Switching Between Lives – Traveler vs. Normal?

When you travel or live abroad you do things that you wouldn’t normally do at home. You enjoy a beer on the Nile.  You talk to people you’ve never met, maybe people from a place you’ve never heard of.  You soak up every experience, because that is what you are there to do, you are there to soak up the world.

Source of the Nile_Uganda

“You ate what?” your friends at home remark.

“You slept where? You did THAT?”

Confidently you respond in the affirmative, “Yes, I did THAT. We were traveling, that was just the thing to do.”

While traveling you don’t envy those left at home.  You look at their routine with a bit of disdain.  It might be ok for your friends and family, but routine, well it will never be ok for an explorer like you.  You will never settle/fall into a routine/become shackled by normalcy.

And one day it happens.  You open your laptop and you realize, you have a routine.  You have settled into a daily routine of blogging, checking your email, checking your Facebook and then hitting the town to explore a bit.  Map and guidebook in hand you plot out your day or your week or if you are really organized, your next two weeks.  You set up a routine.

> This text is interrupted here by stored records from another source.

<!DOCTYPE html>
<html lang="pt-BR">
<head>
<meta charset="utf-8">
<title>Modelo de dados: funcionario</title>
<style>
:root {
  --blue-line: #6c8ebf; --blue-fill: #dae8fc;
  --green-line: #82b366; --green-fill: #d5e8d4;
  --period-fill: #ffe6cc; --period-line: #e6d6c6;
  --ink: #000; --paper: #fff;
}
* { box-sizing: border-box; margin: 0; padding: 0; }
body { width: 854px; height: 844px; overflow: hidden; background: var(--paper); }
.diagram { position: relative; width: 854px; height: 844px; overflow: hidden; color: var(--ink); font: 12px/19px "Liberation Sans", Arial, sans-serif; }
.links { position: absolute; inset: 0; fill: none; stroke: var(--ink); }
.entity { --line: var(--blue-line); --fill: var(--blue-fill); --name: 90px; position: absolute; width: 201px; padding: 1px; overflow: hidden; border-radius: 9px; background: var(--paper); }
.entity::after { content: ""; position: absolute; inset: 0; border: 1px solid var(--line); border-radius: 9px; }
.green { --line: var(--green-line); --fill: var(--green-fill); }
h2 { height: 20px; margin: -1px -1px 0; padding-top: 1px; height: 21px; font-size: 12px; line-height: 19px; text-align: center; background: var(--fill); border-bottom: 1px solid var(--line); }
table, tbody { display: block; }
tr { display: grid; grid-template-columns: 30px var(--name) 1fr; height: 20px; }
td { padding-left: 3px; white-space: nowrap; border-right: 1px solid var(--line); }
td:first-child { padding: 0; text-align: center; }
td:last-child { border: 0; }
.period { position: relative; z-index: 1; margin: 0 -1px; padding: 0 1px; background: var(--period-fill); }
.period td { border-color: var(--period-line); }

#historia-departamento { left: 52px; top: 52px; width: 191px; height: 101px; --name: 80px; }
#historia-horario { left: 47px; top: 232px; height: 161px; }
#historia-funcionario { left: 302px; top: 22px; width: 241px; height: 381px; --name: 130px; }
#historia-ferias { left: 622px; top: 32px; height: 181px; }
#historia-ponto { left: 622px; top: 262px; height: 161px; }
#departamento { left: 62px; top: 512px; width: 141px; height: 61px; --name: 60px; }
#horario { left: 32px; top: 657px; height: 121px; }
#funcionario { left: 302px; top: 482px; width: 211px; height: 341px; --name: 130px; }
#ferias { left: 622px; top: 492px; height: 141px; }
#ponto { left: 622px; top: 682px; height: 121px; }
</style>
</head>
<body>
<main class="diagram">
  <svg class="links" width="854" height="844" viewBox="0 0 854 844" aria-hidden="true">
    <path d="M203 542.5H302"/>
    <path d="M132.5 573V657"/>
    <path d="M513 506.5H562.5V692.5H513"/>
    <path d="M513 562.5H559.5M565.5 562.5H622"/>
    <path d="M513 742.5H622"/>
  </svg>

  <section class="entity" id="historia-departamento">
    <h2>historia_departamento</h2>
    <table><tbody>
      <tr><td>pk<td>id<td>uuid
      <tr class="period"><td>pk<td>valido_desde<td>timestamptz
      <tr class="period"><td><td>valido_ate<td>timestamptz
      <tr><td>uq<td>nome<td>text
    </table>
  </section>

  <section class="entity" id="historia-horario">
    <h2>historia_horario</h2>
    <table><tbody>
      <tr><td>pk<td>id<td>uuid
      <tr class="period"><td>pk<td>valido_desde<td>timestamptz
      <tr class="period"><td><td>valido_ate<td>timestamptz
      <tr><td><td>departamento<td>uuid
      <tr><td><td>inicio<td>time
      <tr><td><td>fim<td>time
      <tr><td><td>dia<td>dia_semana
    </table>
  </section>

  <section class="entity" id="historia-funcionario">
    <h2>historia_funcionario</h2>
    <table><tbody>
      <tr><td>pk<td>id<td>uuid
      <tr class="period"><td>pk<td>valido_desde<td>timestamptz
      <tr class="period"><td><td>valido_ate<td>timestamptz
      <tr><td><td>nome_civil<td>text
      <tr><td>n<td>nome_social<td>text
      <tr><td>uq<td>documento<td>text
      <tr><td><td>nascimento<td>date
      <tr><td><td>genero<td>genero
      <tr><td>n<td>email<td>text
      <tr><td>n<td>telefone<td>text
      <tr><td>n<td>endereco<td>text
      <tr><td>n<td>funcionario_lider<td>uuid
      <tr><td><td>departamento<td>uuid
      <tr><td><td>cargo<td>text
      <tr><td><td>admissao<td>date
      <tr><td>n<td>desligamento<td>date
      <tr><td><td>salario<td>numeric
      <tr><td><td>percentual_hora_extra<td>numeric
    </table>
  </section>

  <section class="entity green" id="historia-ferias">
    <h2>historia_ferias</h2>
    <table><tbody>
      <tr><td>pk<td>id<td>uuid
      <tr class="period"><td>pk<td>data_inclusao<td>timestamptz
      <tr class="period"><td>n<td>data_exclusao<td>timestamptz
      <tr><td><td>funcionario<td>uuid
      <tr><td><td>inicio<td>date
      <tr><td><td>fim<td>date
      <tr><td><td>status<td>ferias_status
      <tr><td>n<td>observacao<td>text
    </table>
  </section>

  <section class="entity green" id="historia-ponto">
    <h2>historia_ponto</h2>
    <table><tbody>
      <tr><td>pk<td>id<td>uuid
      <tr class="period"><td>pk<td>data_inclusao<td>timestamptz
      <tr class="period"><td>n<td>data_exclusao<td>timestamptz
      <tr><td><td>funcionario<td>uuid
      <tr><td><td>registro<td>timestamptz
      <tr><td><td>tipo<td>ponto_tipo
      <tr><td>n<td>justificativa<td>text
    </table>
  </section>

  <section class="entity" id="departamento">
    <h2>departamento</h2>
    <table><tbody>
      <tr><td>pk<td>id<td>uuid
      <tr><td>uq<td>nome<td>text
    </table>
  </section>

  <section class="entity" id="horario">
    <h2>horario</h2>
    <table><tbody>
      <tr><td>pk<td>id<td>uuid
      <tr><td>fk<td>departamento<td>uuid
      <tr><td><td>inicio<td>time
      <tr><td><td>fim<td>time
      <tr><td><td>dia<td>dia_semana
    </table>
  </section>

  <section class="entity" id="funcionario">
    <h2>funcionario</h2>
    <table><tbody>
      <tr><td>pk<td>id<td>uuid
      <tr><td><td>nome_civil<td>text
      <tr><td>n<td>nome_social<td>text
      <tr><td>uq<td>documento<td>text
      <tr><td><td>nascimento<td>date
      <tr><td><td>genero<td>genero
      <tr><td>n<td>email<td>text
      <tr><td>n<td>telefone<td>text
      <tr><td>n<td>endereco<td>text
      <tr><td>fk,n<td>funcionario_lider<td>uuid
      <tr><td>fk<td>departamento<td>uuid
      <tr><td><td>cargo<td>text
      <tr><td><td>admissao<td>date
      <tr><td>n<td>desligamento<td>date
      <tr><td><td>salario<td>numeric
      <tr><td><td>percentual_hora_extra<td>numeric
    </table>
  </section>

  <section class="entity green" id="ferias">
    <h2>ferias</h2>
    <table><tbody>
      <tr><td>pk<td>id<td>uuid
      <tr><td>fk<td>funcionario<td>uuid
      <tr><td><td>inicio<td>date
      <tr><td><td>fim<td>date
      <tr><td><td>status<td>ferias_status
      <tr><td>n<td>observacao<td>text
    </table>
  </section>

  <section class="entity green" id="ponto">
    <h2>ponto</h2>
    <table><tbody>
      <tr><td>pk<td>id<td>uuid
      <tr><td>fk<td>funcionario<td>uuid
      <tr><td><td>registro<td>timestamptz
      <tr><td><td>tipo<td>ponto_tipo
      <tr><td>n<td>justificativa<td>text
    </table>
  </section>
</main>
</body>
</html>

Now that I have a routine I have to wonder whether routine is actually bad.  Is knowing where you are going or what you are doing a bad thing?  I’m an adventurer at heart, but I recognize that I also crave normalcy.  I love knowing within reason what is coming up next.  Sure I love surprises and I roll with the punches when things come up, but I do love feeling like my life has a direction.  It gives me some sort of sense of purpose in my life.  Now that I’m living a less nomadic life, I’m surprised at how happy routine makes me.  Call it a revelation if you will, something about myself that I would have never known had I not traveled, but not something that I recognized on the road.

I thought switching between my traveler life and a less nomadic life would be harder than it was.  Don’t get me wrong, it was very difficult, but it was a lot easier than I expected.  Perhaps it is because I was craving that which I was pushing away so much, perhaps it is because I was craving a routine, or just this adorable puppy.


People ask us all the time if we’d do another RTW.  Our responses have changed depending on the day, the moment and what is going on.  Each time we speak with other travelers, especially those living a nomadic lifestyle I think that the conversation is going to be hard, that it is going to make me want to be nomadic again – but it almost never does.  I find that I don’t envy those that are living out of a backpack or from flight to flight.  I don’t think about exploring a region for a year or going out to travel without a plan.  Instead I think about taking a few weeks off to intimately explore one region in particular or to achieve one goal in particular (usually an epic hike or a mountain!).

Maybe it’s not a switch between lives that takes a person from the life of a travel to something more normal.  Maybe it is a switching between phases of life.